#### TASK DESCRIPTION:
Copy all lines containing the string "rule" from the records below.
[[ SUPPLIED MATERIAL open ]]
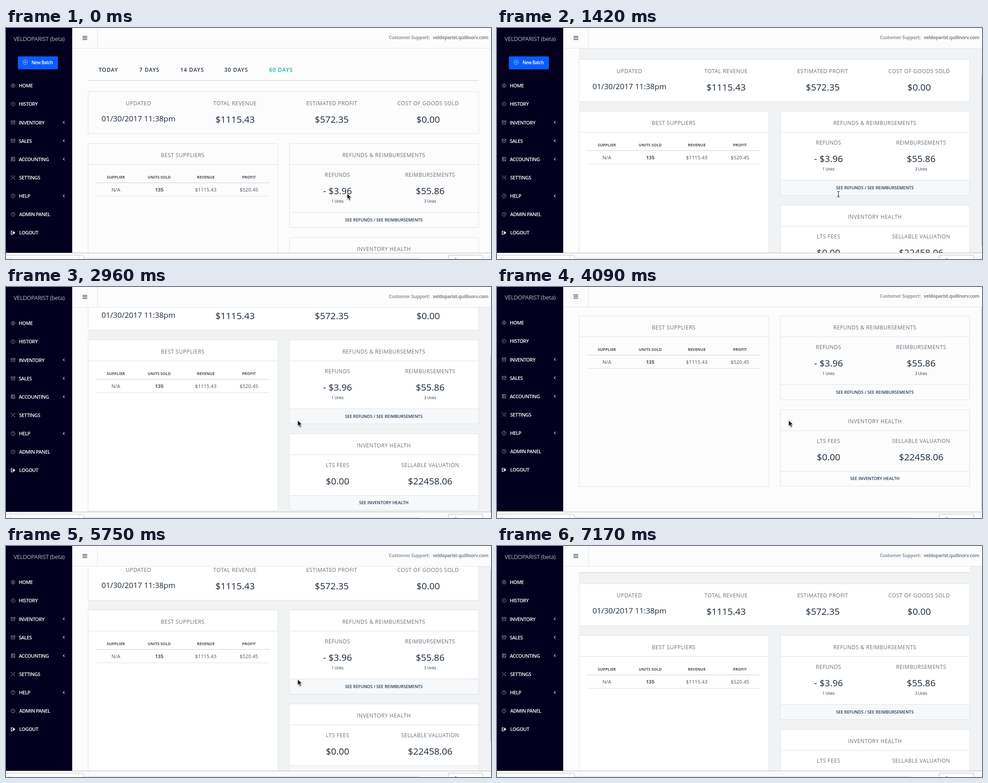
Write an HTML page that moves like this. It is 1084 px wide and 517 px high and loops after 7.91 s.

```html
<!DOCTYPE html>
<html lang="en">
<head>
<meta charset="utf-8">
<title>Dashboard scroll</title>
<style>
html, body { margin: 0; width: 100%; height: 100%; overflow: hidden; background: #fcfcfd; }
svg { display: block; width: 100vw; height: 100vh; font-family: "Open Sans", "Noto Sans", sans-serif; }
text { white-space: pre; }
.card { fill: var(--card); stroke: #dfe2e5; }
.foot { fill: var(--foot); }
.rule { stroke: #dfe2e5; }
.icon { fill: none; stroke: #9a9bad; stroke-width: .9; }
.label { fill: #68717a; font-size: 12px; letter-spacing: .5px; }
.value { fill: #1b2a38; font-size: 20.6px; }
.date { fill: #1b2a38; font-size: 17.1px; }
.units { fill: #1b2a38; font-size: 8.3px; }
.link { fill: #22374d; font-size: 9.5px; font-weight: 600; }
.tab { fill: #26374a; font-size: 12px; font-weight: 600; letter-spacing: 1px; }
.tab.on { fill: #0bb39c; }
.th { fill: #4c5359; font-size: 8.7px; font-weight: 700; }
.td { fill: #50575d; font-size: 11.2px; }
.td.strong { font-weight: 700; }
.menu { fill: #fff; font-size: 11px; font-weight: 600; letter-spacing: -.5px; }
.brand { fill: #b4b6c4; font-size: 13px; letter-spacing: -.4px; }
.button { fill: #fff; font-size: 10px; font-weight: 600; letter-spacing: -.5px; }
.support { fill: #979ba0; font-size: 10.5px; font-weight: 700; letter-spacing: -.4px; }
.support.site { fill: #85898e; }
</style>
</head>
<body>
<svg id="stage" viewBox="0 0 1084 517" preserveAspectRatio="none"></svg>
<script>
const LOOP = 7910;
const stage = document.getElementById('stage');

function add(parent, tag, attrs = {}, content) {
  const el = document.createElementNS('http://www.w3.org/2000/svg', tag);
  for (const key in attrs) el.setAttribute(key, attrs[key]);
  if (content) el.textContent = content;
  parent.append(el);
  return el;
}
const group = parent => add(parent, 'g');
const rect = (parent, x, y, width, height, attrs) => add(parent, 'rect', { x, y, width, height, ...attrs });
const path = (parent, d, attrs) => add(parent, 'path', { d, ...attrs });
const rule = (parent, x1, x2, y, stroke = '#dfe2e5') => path(parent, `M${x1} ${y}H${x2}`, { stroke });

// y is the middle of the capital letters
const capShift = { label: 4.3, value: 7.4, date: 6.1, units: 3, link: 3.4, tab: 4.3, th: 3.1, td: 4, menu: 4, brand: 4.6, button: 3.6, support: 3.7 };
function write(parent, style, x, y, content, anchor = 'middle') {
  const base = y + capShift[style.split(' ')[0]];
  return add(parent, 'text', { class: style, x, y: base, 'text-anchor': anchor }, content);
}

const page = group(stage);
rect(page, 148, 0, 936, 518, { fill: '#fcfcfd' });
rect(page, 183, 46, 901, 457, { style: 'fill:var(--bg)' });
const content = group(page);

function buildContent(g) {
  rect(g, 183, 71, 873, 46, { style: 'fill:var(--card)' });
  rule(g, 183, 1056.5, 117.5, '#cbd0d2');
  [[207, 'TODAY'], [298, '7 DAYS'], [389.5, '14 DAYS'], [488, '30 DAYS'], [588, '60 DAYS']]
    .forEach(([x, name], i) => write(g, i === 4 ? 'tab on' : 'tab', x, 94, name, 'start'));

  rect(g, 183.5, 142.5, 873, 94, { class: 'card' });
  [[296, 'UPDATED', '01/30/2017 11:38pm'], [512, 'TOTAL REVENUE', '$1115.43'],
   [728, 'ESTIMATED PROFIT', '$572.35'], [943.5, 'COST OF GOODS SOLD', '$0.00']]
    .forEach(([x, label, value], i) => {
      write(g, 'label', x, 169, label);
      write(g, i ? 'value' : 'date', x, i ? 204.5 : 203, value);
    });

  rect(g, 183.5, 258.5, 424, 382, { class: 'card' });
  rule(g, 183, 607, 305.5);
  write(g, 'label', 395, 284.5, 'BEST SUPPLIERS');
  [[245.5, 'SUPPLIER', 'N/A'], [342.5, 'UNITS SOLD', '135'], [446.5, 'REVENUE', '$1115.43'], [543, 'PROFIT', '$520.45']]
    .forEach(([x, head, cell], i) => {
      write(g, 'th', x, 334, head);
      write(g, i === 1 ? 'td strong' : 'td', x, 362, cell);
    });
  rule(g, 201, 588.5, 346.5, '#cccfd1');
  rule(g, 201, 588.5, 376.5, '#dddfe1');

  sideCard(g, 258.5, 188, 154, 'REFUNDS & REIMBURSEMENTS', 'SEE REFUNDS / SEE REIMBURSEMENTS',
    [['REFUNDS', '- $3.96', '1 Units'], ['REIMBURSEMENTS', '$55.86', '3 Units']]);
  sideCard(g, 468.5, 171, 138, 'INVENTORY HEALTH', 'SEE INVENTORY HEALTH',
    [['LTS FEES', '$0.00'], ['SELLABLE VALUATION', '$22458.06']]);
}

function sideCard(g, top, height, footTop, title, link, columns) {
  rect(g, 633.5, top, 423, height, { class: 'card' });
  rect(g, 634, top + footTop, 422, height - footTop - .5, { class: 'foot' });
  rule(g, 633, 1056, top + 47);
  rule(g, 633, 1056, top + footTop);
  write(g, 'label', 844.5, top + 26, title);
  write(g, 'link', 844.5, top + (footTop + height) / 2 - .3, link);
  columns.forEach(([label, value, units], i) => {
    const x = i ? 948 : 741;
    write(g, 'label', x, top + 70.5, label);
    write(g, 'value', x, top + 106.5, value);
    if (units) write(g, 'units', x, top + 129, units);
  });
}
buildContent(content);

// header
rect(page, 148, -4, 936, 49.5, { fill: '#fcfcfd' });
rule(page, 148, 1084, 45.5, '#e2e4e7');
path(page, 'M204.5 0V45', { stroke: '#e2e4e7' });
path(page, 'M171 18.8h10.5M171 22.3h10.5M171 25.8h10.5', { stroke: '#3c444c', 'stroke-width': 1.5 });
write(page, 'support', 855.5, 21.5, 'Customer Support:', 'start');
write(page, 'support site', 1078, 21.5, 'veldoparist.quillnorv.com', 'end');

// sidebar
rect(page, 0, -4, 148, 507, { fill: '#02001e' });
write(page, 'brand', 17, 24, 'VELDOPARIST (beta)', 'start');
const newBatch = group(page);
rect(newBatch, 26.5, 63.5, 89.5, 29, { rx: 2, fill: '#0a5cff' });
path(newBatch, 'M38 76.5a5 5 0 1 0 10 0a5 5 0 1 0-10 0M40.5 76.5h5M43 74v5', { class: 'icon', style: 'stroke:#b9d0ff' });
write(newBatch, 'button', 57, 77.2, 'New Batch', 'start');

const ring = 'M-4.3 0a4.3 4.3 0 1 0 8.6 0a4.3 4.3 0 1 0-8.6 0';
const box = 'M-4.5-3.7h9v2.4h-9zM-3.9-1.3v5h7.8v-5M-1.5.8h3';
const ask = ring + 'M-1.4-1a1.4 1.4 0 1 1 2 1.3q-.6.3-.6 1M0 2v.9';
const icons = {
  home: ring + 'M-1.4-1a1.4 1.6 0 1 0 2.8 0a1.4 1.6 0 1 0-2.8 0M-2.6 3q2.6-3.4 5.2 0',
  clock: ring + 'M0-2.6V.3H-2',
  box,
  book: 'M-4-4.2h8v8.4h-8zM-4 2h8M-2-2.5h4M-2-.6h4M-2.6-4v6',
  tools: 'M-4.3-4.3L4.2 4.2M4.2-4.2L-4.2 4.2M2-4.4L4.4-2M-4.4-3L-3-4.4M2.4 4.2L4.2 2.4',
  ask,
  exit: 'M-.8-3.6h-3.4v7.2h3.4M-2 0h5M1-2.6L3.8 0L1 2.6z'
};
const menu = group(page);
[['HOME', 'home', 28.5], ['HISTORY', 'clock', 28.5], ['INVENTORY', 'box', 28.5, 1], ['SALES', 'box', 28.5, 1],
 ['ACCOUNTING', 'book', 28.5, 1], ['SETTINGS', 'tools', 29.5], ['HELP', 'ask', 29, 1],
 ['ADMIN PANEL', 'ask', 29.5], ['LOGOUT', 'exit', 29.5]]
  .forEach(([name, icon, x, opens], i) => {
    const y = 129 + i * 41.15;
    const bold = icon === 'exit' ? 'stroke:#fff;stroke-width:1.4' : '';
    path(menu, icons[icon], { class: 'icon', style: bold, transform: `translate(15.8 ${y})` });
    write(menu, 'menu', x, y + .2, name, 'start');
    if (opens) path(menu, `M130.7 ${y - 3}l-2.8 2.8l2.8 2.8`, { fill: 'none', stroke: '#e4e4ec', 'stroke-width': 1.2 });
  });

const thumb = rect(page, 1083, 0, 1, 1, { fill: '#a4a7ab' });

// download shelf
const shelf = group(stage);
rect(shelf, 0, 503, 1084, 14, { fill: '#fafafa' });
rule(shelf, 0, 1084, 503.5, '#b9babc');
path(shelf, 'M0 508.5H170Q173.500 508.5 173.500 512V517', { fill: '#fefefe', stroke: '#c4c5c7' });
path(shelf, 'M162.500 509V517', { stroke: '#d3d4d6' });
path(shelf, 'M174 516H925', { stroke: '#cfd0d2' });
path(shelf, 'M8 517v-2h4l2 2', { fill: 'none', stroke: '#d5d6d8' });
path(shelf, 'M988.5 517V510Q988.5 508.5 990 508.5H1064Q1065.500 508.5 1065.500 510V517', { fill: '#fff', stroke: '#b9babc' });
rect(shelf, 1003, 516, 4, 1, { fill: '#55585c' });

// pointers
const arrow = path(stage, 'M0-.5V12.3L3 9.6L5.100 14.500L7.500 13.500L5.400 8.800H9.600Z',
  { fill: '#0b0b0d', stroke: '#fff', 'stroke-width': .9, style: 'filter:drop-shadow(0 1px 1px #0006)' });
const beam = path(stage, 'M-3-6.500Q0-6.500 0-4.500Q0-6.500 3-6.500M0-5V5M-3 6.500Q0 6.500 0 4.500Q0 6.500 3 6.500M-1.500 2h3',
  { fill: 'none', stroke: '#222' });

// rows: time, value(s) held until the next row
const scrollSteps = [[0, 0], [140, 14], [320, 26], [950, 31], [1120, 43], [1270, 58], [1420, 72], [1600, 84], [1750, 93], [1900, 98],
  [2630, 112], [2800, 140], [2970, 174], [3140, 193],
  [5250, 189], [5390, 168], [5570, 140], [5750, 115], [5920, 93], [6100, 72], [6280, 58]];
const bounceSteps = [[0, 0], [3770, 1], [3930, 2], [4090, 1], [4740, 0]];
const pointerSteps = [[0, 762.5, 371], [1270, 763, 372, 'beam'], [1600, 762.5, 371], [2050, 722, 345], [2200, 680, 317], [2340, 652, 299],
  [6580, 690, 335], [6730, 800, 400], [6880, 900, 452], [7030, 985, 500], [7170, 1100, 540]];
const thumbSteps = [[0, 0], [140, 1], [600, 0], [950, 1], [2050, 0], [2630, 1], [3770, 46, 500], [5570, 52, 437], [6580, 0]];
const COLLAPSE = 2800;

function at(steps, time) {
  let row = steps[0];
  for (const step of steps) if (step[0] <= time) row = step;
  return row.slice(1);
}

function draw(time) {
  const [scroll] = at(scrollSteps, time);
  const [bounce] = at(bounceSteps, time);
  const [x, y, kind] = at(pointerSteps, time);
  const collapsed = time >= COLLAPSE;
  const pale = time < 140 || (time >= 3770 && time < 5250);

  page.setAttribute('transform', `translate(0 ${-bounce})`);
  content.setAttribute('transform', `translate(0 ${-scroll})`);
  menu.setAttribute('transform', `translate(0 ${collapsed ? -48 : 0})`);
  newBatch.style.display = collapsed ? 'none' : '';

  stage.style.setProperty('--bg', pale ? '#fcfcfd' : '#f1f2f4');
  stage.style.setProperty('--card', pale ? '#fcfcfd' : '#fff');
  stage.style.setProperty('--foot', pale ? '#fcfcfd' : '#f6f8fa');

  let [top, bottom] = at(thumbSteps, time);
  thumb.style.display = top ? '' : 'none';
  if (!bottom) {
    top = 50 + scroll * .763;
    bottom = Math.min(503, top + 384);
  }
  thumb.setAttribute('y', top);
  thumb.setAttribute('height', bottom - top);

  for (const [el, shown] of [[arrow, kind !== 'beam'], [beam, kind === 'beam']]) {
    el.style.display = shown ? '' : 'none';
    el.setAttribute('transform', `translate(${x} ${y})`);
  }
}

const start = performance.now();
function tick() {
  draw((performance.now() - start) % LOOP);
  requestAnimationFrame(tick);
}
draw(0);
requestAnimationFrame(tick);
</script>
</body>
</html>
```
[[ SUPPLIED MATERIAL closed ]]
#### THE ANSWER:
.rule { stroke: #dfe2e5; }
const rule = (parent, x1, x2, y, stroke = '#dfe2e5') => path(parent, `M${x1} ${y}H${x2}`, { stroke });
  rule(g, 183, 1056.5, 117.5, '#cbd0d2');
  rule(g, 183, 607, 305.5);
  rule(g, 201, 588.5, 346.5, '#cccfd1');
  rule(g, 201, 588.5, 376.5, '#dddfe1');
  rule(g, 633, 1056, top + 47);
  rule(g, 633, 1056, top + footTop);
rule(page, 148, 1084, 45.5, '#e2e4e7');
rule(shelf, 0, 1084, 503.5, '#b9babc');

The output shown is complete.